#### [Problem to solve]
Leaving out the pictures, please retype each record exactly.

#### [Exercise inputs]

+---+

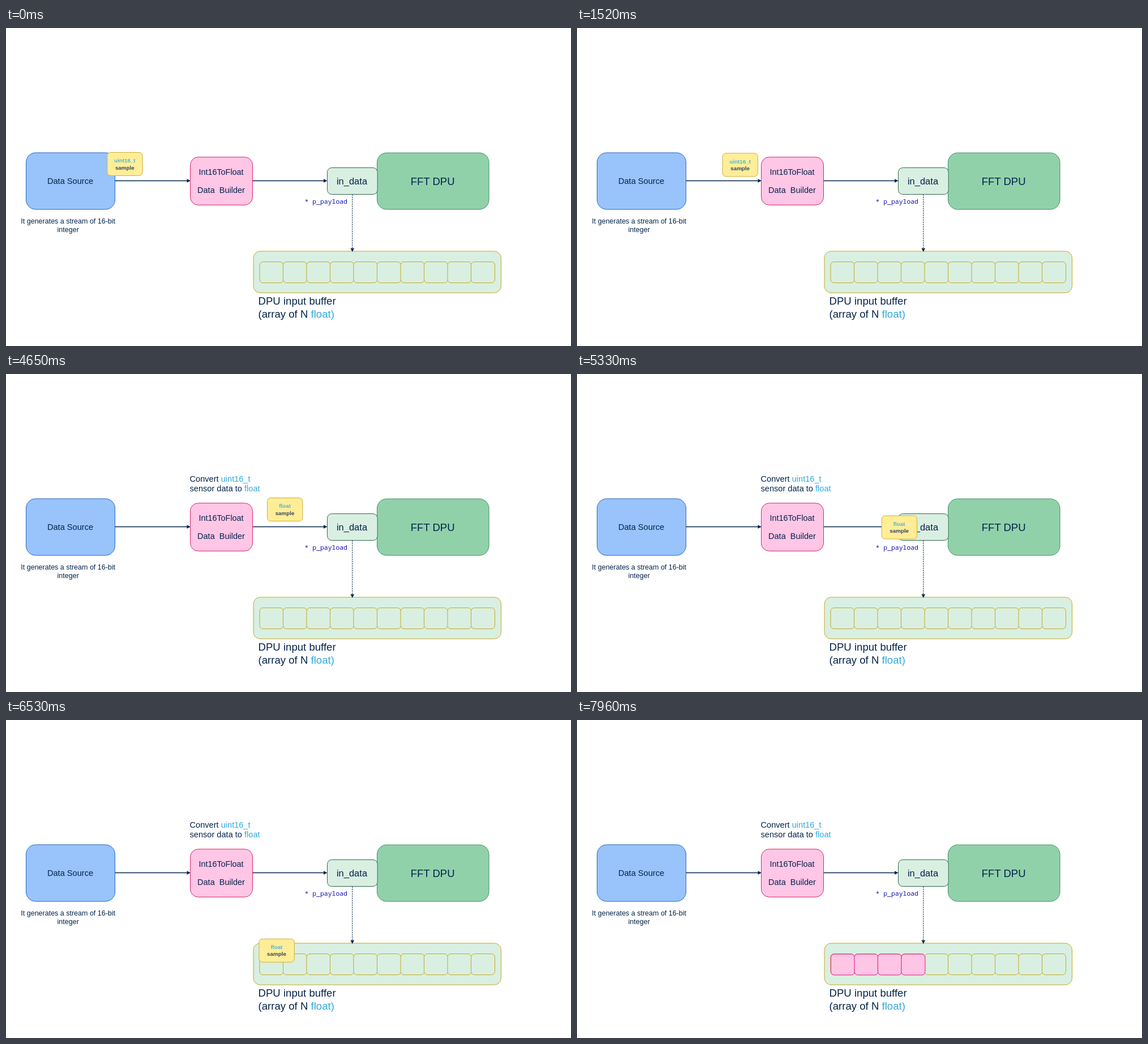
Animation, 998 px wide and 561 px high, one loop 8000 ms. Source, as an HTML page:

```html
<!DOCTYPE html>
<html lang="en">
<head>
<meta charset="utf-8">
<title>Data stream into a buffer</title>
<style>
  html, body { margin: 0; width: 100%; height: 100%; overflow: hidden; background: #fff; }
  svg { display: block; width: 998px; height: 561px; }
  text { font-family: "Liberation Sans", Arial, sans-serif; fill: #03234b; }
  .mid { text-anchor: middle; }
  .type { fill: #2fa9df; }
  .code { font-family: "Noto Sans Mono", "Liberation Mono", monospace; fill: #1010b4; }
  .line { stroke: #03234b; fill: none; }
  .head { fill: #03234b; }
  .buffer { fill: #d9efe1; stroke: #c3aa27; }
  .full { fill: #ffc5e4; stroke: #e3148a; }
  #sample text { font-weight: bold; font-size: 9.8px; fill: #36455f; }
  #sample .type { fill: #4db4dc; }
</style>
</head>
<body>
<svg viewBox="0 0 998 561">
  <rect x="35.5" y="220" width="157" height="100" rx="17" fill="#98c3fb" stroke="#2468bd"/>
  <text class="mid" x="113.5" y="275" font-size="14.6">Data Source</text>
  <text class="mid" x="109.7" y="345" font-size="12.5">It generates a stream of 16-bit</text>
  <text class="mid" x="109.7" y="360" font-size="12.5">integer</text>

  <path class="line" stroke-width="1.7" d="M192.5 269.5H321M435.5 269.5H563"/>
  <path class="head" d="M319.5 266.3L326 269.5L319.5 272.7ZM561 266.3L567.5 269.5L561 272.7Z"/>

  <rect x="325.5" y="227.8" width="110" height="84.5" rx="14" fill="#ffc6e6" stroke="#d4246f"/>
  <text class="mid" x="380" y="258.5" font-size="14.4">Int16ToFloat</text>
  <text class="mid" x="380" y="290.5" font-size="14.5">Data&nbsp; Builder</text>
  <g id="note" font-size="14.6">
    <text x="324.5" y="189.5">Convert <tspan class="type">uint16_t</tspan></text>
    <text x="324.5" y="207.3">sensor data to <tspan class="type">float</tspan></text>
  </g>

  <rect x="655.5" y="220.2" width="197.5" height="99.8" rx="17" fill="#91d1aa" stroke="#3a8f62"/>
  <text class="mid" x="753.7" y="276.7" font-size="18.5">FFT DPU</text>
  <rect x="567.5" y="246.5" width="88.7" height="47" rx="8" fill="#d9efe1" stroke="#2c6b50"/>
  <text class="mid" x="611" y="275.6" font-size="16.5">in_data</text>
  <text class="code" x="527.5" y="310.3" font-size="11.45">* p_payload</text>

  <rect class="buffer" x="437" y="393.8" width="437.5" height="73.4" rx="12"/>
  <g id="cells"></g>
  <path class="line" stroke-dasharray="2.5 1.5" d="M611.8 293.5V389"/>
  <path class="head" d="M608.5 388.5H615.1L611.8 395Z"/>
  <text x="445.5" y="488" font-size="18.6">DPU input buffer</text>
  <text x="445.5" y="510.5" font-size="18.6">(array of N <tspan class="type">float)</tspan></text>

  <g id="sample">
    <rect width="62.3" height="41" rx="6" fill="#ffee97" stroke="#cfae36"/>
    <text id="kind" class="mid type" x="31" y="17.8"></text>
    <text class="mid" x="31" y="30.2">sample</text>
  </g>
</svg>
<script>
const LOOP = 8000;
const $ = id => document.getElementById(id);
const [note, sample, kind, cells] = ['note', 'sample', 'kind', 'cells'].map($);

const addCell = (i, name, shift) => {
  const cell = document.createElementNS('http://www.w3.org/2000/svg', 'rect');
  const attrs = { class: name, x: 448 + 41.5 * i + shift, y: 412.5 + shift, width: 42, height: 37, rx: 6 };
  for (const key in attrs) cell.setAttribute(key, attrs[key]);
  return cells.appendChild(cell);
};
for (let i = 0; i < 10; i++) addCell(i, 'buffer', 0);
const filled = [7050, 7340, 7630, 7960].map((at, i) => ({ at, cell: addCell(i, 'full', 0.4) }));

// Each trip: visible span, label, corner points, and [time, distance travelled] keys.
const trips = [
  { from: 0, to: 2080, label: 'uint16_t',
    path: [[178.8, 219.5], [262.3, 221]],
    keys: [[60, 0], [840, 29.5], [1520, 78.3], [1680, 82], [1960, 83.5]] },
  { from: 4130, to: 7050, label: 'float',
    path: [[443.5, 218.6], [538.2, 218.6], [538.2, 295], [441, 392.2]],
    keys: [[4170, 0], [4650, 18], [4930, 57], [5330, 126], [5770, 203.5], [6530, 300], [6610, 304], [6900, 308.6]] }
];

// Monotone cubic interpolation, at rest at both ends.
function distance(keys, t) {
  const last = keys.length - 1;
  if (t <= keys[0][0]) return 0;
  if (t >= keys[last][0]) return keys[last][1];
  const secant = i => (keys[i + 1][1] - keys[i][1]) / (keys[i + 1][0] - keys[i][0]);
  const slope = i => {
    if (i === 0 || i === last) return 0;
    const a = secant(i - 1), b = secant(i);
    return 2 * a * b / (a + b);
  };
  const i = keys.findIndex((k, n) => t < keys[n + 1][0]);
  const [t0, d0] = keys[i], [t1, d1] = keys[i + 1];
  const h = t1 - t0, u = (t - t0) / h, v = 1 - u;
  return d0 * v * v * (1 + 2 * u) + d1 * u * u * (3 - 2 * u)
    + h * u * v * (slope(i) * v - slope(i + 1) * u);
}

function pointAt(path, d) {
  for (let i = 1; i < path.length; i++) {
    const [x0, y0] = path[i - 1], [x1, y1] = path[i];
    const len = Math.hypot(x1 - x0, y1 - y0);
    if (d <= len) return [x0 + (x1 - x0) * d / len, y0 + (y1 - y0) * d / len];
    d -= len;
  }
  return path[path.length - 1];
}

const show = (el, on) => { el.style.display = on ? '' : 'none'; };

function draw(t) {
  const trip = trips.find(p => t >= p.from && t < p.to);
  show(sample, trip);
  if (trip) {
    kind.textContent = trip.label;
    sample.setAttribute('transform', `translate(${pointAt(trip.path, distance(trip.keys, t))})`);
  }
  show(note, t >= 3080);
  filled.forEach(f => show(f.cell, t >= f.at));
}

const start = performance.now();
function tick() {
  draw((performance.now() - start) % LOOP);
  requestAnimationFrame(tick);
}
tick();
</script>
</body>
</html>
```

+---+

#### [Answer section]
Animation, 998 px wide and 561 px high, one loop 8000 ms. Source, as an HTML page:

```html
<!DOCTYPE html>
<html lang="en">
<head>
<meta charset="utf-8">
<title>Data stream into a buffer</title>
<style>
  html, body { margin: 0; width: 100%; height: 100%; overflow: hidden; background: #fff; }
  svg { display: block; width: 998px; height: 561px; }
  text { font-family: "Liberation Sans", Arial, sans-serif; fill: #03234b; }
  .mid { text-anchor: middle; }
  .type { fill: #2fa9df; }
  .code { font-family: "Noto Sans Mono", "Liberation Mono", monospace; fill: #1010b4; }
  .line { stroke: #03234b; fill: none; }
  .head { fill: #03234b; }
  .buffer { fill: #d9efe1; stroke: #c3aa27; }
  .full { fill: #ffc5e4; stroke: #e3148a; }
  #sample text { font-weight: bold; font-size: 9.8px; fill: #36455f; }
  #sample .type { fill: #4db4dc; }
</style>
</head>
<body>
<svg viewBox="0 0 998 561">
  <rect x="35.5" y="220" width="157" height="100" rx="17" fill="#98c3fb" stroke="#2468bd"/>
  <text class="mid" x="113.5" y="275" font-size="14.6">Data Source</text>
  <text class="mid" x="109.7" y="345" font-size="12.5">It generates a stream of 16-bit</text>
  <text class="mid" x="109.7" y="360" font-size="12.5">integer</text>

  <path class="line" stroke-width="1.7" d="M192.5 269.5H321M435.5 269.5H563"/>
  <path class="head" d="M319.5 266.3L326 269.5L319.5 272.7ZM561 266.3L567.5 269.5L561 272.7Z"/>

  <rect x="325.5" y="227.8" width="110" height="84.5" rx="14" fill="#ffc6e6" stroke="#d4246f"/>
  <text class="mid" x="380" y="258.5" font-size="14.4">Int16ToFloat</text>
  <text class="mid" x="380" y="290.5" font-size="14.5">Data&nbsp; Builder</text>
  <g id="note" font-size="14.6">
    <text x="324.5" y="189.5">Convert <tspan class="type">uint16_t</tspan></text>
    <text x="324.5" y="207.3">sensor data to <tspan class="type">float</tspan></text>
  </g>

  <rect x="655.5" y="220.2" width="197.5" height="99.8" rx="17" fill="#91d1aa" stroke="#3a8f62"/>
  <text class="mid" x="753.7" y="276.7" font-size="18.5">FFT DPU</text>
  <rect x="567.5" y="246.5" width="88.7" height="47" rx="8" fill="#d9efe1" stroke="#2c6b50"/>
  <text class="mid" x="611" y="275.6" font-size="16.5">in_data</text>
  <text class="code" x="527.5" y="310.3" font-size="11.45">* p_payload</text>

  <rect class="buffer" x="437" y="393.8" width="437.5" height="73.4" rx="12"/>
  <g id="cells"></g>
  <path class="line" stroke-dasharray="2.5 1.5" d="M611.8 293.5V389"/>
  <path class="head" d="M608.5 388.5H615.1L611.8 395Z"/>
  <text x="445.5" y="488" font-size="18.6">DPU input buffer</text>
  <text x="445.5" y="510.5" font-size="18.6">(array of N <tspan class="type">float)</tspan></text>

  <g id="sample">
    <rect width="62.3" height="41" rx="6" fill="#ffee97" stroke="#cfae36"/>
    <text id="kind" class="mid type" x="31" y="17.8"></text>
    <text class="mid" x="31" y="30.2">sample</text>
  </g>
</svg>
<script>
const LOOP = 8000;
const $ = id => document.getElementById(id);
const [note, sample, kind, cells] = ['note', 'sample', 'kind', 'cells'].map($);

const addCell = (i, name, shift) => {
  const cell = document.createElementNS('http://www.w3.org/2000/svg', 'rect');
  const attrs = { class: name, x: 448 + 41.5 * i + shift, y: 412.5 + shift, width: 42, height: 37, rx: 6 };
  for (const key in attrs) cell.setAttribute(key, attrs[key]);
  return cells.appendChild(cell);
};
for (let i = 0; i < 10; i++) addCell(i, 'buffer', 0);
const filled = [7050, 7340, 7630, 7960].map((at, i) => ({ at, cell: addCell(i, 'full', 0.4) }));

// Each trip: visible span, label, corner points, and [time, distance travelled] keys.
const trips = [
  { from: 0, to: 2080, label: 'uint16_t',
    path: [[178.8, 219.5], [262.3, 221]],
    keys: [[60, 0], [840, 29.5], [1520, 78.3], [1680, 82], [1960, 83.5]] },
  { from: 4130, to: 7050, label: 'float',
    path: [[443.5, 218.6], [538.2, 218.6], [538.2, 295], [441, 392.2]],
    keys: [[4170, 0], [4650, 18], [4930, 57], [5330, 126], [5770, 203.5], [6530, 300], [6610, 304], [6900, 308.6]] }
];

// Monotone cubic interpolation, at rest at both ends.
function distance(keys, t) {
  const last = keys.length - 1;
  if (t <= keys[0][0]) return 0;
  if (t >= keys[last][0]) return keys[last][1];
  const secant = i => (keys[i + 1][1] - keys[i][1]) / (keys[i + 1][0] - keys[i][0]);
  const slope = i => {
    if (i === 0 || i === last) return 0;
    const a = secant(i - 1), b = secant(i);
    return 2 * a * b / (a + b);
  };
  const i = keys.findIndex((k, n) => t < keys[n + 1][0]);
  const [t0, d0] = keys[i], [t1, d1] = keys[i + 1];
  const h = t1 - t0, u = (t - t0) / h, v = 1 - u;
  return d0 * v * v * (1 + 2 * u) + d1 * u * u * (3 - 2 * u)
    + h * u * v * (slope(i) * v - slope(i + 1) * u);
}

function pointAt(path, d) {
  for (let i = 1; i < path.length; i++) {
    const [x0, y0] = path[i - 1], [x1, y1] = path[i];
    const len = Math.hypot(x1 - x0, y1 - y0);
    if (d <= len) return [x0 + (x1 - x0) * d / len, y0 + (y1 - y0) * d / len];
    d -= len;
  }
  return path[path.length - 1];
}

const show = (el, on) => { el.style.display = on ? '' : 'none'; };

function draw(t) {
  const trip = trips.find(p => t >= p.from && t < p.to);
  show(sample, trip);
  if (trip) {
    kind.textContent = trip.label;
    sample.setAttribute('transform', `translate(${pointAt(trip.path, distance(trip.keys, t))})`);
  }
  show(note, t >= 3080);
  filled.forEach(f => show(f.cell, t >= f.at));
}

const start = performance.now();
function tick() {
  draw((performance.now() - start) % LOOP);
  requestAnimationFrame(tick);
}
tick();
</script>
</body>
</html>
```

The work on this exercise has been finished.